[Start of Attachment]

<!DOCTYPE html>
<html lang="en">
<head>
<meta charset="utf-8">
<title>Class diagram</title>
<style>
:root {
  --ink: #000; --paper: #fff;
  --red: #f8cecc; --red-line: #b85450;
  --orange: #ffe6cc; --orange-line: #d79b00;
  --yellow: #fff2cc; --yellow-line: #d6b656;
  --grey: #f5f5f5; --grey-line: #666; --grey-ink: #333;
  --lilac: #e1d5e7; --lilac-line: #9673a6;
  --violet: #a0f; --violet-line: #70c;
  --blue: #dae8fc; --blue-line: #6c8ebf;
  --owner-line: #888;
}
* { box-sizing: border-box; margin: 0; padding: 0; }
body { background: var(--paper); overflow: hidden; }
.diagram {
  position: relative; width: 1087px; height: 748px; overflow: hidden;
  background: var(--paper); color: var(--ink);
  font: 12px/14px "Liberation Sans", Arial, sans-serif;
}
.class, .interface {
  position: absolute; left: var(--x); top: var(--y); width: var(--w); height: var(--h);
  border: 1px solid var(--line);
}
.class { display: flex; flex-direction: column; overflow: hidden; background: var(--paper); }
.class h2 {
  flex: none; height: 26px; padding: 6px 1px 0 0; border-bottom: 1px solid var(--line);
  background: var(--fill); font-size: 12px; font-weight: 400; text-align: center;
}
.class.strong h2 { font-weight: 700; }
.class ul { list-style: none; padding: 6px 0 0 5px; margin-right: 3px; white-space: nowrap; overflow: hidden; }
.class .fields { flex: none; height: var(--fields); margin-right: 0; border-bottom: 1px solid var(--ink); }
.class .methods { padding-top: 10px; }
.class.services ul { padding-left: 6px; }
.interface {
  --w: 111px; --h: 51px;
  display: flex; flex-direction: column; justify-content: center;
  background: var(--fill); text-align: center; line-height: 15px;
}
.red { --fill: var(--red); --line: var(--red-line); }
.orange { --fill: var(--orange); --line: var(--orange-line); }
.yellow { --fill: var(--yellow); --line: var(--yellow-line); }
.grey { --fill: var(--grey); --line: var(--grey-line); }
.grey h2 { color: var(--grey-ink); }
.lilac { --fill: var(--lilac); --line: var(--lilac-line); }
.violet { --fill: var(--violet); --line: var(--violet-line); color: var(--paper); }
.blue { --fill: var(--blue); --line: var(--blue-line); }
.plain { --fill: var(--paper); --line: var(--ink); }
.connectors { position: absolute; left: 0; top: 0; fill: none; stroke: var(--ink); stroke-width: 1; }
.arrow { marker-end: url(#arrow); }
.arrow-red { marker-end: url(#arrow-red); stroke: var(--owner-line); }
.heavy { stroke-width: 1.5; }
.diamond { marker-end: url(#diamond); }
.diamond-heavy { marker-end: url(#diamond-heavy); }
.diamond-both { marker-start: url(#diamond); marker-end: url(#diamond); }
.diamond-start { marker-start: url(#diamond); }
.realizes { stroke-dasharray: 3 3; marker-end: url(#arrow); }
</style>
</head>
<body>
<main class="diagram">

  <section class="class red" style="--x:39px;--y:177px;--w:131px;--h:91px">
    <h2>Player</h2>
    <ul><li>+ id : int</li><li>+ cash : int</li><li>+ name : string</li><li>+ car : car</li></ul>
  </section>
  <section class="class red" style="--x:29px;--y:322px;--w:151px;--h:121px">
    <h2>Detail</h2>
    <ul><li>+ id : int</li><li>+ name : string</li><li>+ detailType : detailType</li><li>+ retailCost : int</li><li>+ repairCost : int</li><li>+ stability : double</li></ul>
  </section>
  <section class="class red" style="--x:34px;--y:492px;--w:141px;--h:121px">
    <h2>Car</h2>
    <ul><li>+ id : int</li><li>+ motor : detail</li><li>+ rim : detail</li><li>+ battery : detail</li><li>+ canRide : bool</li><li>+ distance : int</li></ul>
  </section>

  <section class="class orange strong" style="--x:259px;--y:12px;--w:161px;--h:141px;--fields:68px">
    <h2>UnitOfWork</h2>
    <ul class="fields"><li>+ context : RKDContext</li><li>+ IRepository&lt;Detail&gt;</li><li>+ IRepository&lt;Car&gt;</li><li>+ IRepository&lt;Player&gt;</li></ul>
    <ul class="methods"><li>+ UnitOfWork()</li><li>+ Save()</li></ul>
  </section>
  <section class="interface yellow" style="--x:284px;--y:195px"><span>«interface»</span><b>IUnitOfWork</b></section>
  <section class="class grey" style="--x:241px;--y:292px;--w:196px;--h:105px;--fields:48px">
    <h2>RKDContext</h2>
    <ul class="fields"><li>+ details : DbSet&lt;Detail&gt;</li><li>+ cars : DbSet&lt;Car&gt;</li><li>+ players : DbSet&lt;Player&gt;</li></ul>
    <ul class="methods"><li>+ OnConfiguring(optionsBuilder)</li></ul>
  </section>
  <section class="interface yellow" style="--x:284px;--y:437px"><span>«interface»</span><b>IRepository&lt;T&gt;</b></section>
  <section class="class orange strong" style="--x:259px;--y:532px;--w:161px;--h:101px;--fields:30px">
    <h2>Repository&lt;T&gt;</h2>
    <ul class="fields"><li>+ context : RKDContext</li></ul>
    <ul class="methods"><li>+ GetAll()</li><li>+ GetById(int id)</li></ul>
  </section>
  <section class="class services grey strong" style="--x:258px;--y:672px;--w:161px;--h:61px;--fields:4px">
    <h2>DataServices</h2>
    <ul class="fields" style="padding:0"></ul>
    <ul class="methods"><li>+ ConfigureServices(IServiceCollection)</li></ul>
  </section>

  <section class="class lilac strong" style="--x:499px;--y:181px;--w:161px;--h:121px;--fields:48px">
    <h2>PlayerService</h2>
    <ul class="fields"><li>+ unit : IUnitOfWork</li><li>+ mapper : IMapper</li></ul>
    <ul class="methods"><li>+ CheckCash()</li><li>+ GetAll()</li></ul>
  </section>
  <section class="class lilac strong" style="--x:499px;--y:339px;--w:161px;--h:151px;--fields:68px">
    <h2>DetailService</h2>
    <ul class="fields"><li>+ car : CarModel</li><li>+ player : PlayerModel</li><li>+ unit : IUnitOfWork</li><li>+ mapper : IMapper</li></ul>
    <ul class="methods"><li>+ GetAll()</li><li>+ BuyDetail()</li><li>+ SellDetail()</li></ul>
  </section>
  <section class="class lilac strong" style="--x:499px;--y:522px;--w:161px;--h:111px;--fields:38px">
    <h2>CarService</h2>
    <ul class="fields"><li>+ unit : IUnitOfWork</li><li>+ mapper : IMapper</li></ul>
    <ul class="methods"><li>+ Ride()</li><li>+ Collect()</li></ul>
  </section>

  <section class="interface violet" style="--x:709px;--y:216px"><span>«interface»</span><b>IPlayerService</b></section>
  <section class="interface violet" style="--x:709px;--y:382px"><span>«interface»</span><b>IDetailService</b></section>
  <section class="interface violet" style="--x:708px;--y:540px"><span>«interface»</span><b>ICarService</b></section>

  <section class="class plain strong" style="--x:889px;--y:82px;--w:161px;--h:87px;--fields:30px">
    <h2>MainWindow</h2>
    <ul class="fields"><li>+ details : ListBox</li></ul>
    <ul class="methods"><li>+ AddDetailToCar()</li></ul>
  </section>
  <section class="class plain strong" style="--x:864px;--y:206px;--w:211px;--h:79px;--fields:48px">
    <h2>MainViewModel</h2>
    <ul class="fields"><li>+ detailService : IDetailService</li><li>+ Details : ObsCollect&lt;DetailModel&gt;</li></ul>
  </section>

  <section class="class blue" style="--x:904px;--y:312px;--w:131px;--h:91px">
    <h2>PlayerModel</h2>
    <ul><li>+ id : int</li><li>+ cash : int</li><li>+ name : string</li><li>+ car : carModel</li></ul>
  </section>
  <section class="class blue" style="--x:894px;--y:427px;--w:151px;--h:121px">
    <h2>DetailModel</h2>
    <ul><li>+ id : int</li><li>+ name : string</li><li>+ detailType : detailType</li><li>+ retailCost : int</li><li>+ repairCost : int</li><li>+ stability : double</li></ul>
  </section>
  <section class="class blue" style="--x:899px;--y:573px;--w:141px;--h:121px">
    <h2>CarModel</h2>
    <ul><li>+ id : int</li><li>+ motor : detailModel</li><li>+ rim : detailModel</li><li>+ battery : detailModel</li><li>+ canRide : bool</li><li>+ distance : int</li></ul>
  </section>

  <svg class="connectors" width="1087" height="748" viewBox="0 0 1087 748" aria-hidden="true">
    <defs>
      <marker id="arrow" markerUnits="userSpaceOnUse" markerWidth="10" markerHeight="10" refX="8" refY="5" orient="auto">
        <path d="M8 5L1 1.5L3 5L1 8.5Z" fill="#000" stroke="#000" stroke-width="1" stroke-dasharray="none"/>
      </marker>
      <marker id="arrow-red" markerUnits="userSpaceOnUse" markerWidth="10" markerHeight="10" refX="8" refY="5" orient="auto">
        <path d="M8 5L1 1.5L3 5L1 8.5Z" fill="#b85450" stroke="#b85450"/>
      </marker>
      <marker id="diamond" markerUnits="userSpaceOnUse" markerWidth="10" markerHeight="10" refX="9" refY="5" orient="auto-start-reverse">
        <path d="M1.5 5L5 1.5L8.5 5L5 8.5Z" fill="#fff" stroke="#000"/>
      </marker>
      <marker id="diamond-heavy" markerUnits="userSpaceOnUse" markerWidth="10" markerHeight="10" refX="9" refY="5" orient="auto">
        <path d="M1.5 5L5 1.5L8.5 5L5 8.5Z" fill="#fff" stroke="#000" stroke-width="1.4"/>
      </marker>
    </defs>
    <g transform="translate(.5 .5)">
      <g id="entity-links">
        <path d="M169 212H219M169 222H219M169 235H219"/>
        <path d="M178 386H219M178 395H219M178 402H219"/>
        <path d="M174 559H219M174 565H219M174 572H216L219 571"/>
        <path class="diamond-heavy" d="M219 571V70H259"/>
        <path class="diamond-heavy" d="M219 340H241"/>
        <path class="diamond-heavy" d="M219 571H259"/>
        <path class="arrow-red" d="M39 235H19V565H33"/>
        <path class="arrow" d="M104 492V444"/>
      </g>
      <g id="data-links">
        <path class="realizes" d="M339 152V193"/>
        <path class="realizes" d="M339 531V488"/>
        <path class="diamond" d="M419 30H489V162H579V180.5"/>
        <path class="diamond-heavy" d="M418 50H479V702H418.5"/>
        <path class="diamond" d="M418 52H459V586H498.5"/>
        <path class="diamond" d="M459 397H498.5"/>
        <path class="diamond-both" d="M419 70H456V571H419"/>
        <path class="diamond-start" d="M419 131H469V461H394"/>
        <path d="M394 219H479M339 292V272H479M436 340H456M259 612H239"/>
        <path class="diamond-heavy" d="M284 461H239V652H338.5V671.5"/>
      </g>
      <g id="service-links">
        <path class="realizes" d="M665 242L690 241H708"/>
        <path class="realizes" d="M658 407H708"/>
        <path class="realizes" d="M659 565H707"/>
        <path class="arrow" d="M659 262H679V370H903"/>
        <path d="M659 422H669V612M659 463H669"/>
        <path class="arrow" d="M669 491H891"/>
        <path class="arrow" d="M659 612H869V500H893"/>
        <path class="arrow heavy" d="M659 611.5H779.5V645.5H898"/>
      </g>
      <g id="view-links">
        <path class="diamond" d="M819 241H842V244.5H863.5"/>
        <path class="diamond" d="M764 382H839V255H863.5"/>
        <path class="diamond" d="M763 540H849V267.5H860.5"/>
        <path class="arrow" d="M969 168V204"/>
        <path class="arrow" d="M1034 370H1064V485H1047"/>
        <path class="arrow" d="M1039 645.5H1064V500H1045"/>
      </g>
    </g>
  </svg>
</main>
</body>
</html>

[End of Attachment]

Task to complete:
Where in the records above does the word "margin" appear? Copy each line that holds it.

Problem solution:
* { box-sizing: border-box; margin: 0; padding: 0; }
.class ul { list-style: none; padding: 6px 0 0 5px; margin-right: 3px; white-space: nowrap; overflow: hidden; }
.class .fields { flex: none; height: var(--fields); margin-right: 0; border-bottom: 1px solid var(--ink); }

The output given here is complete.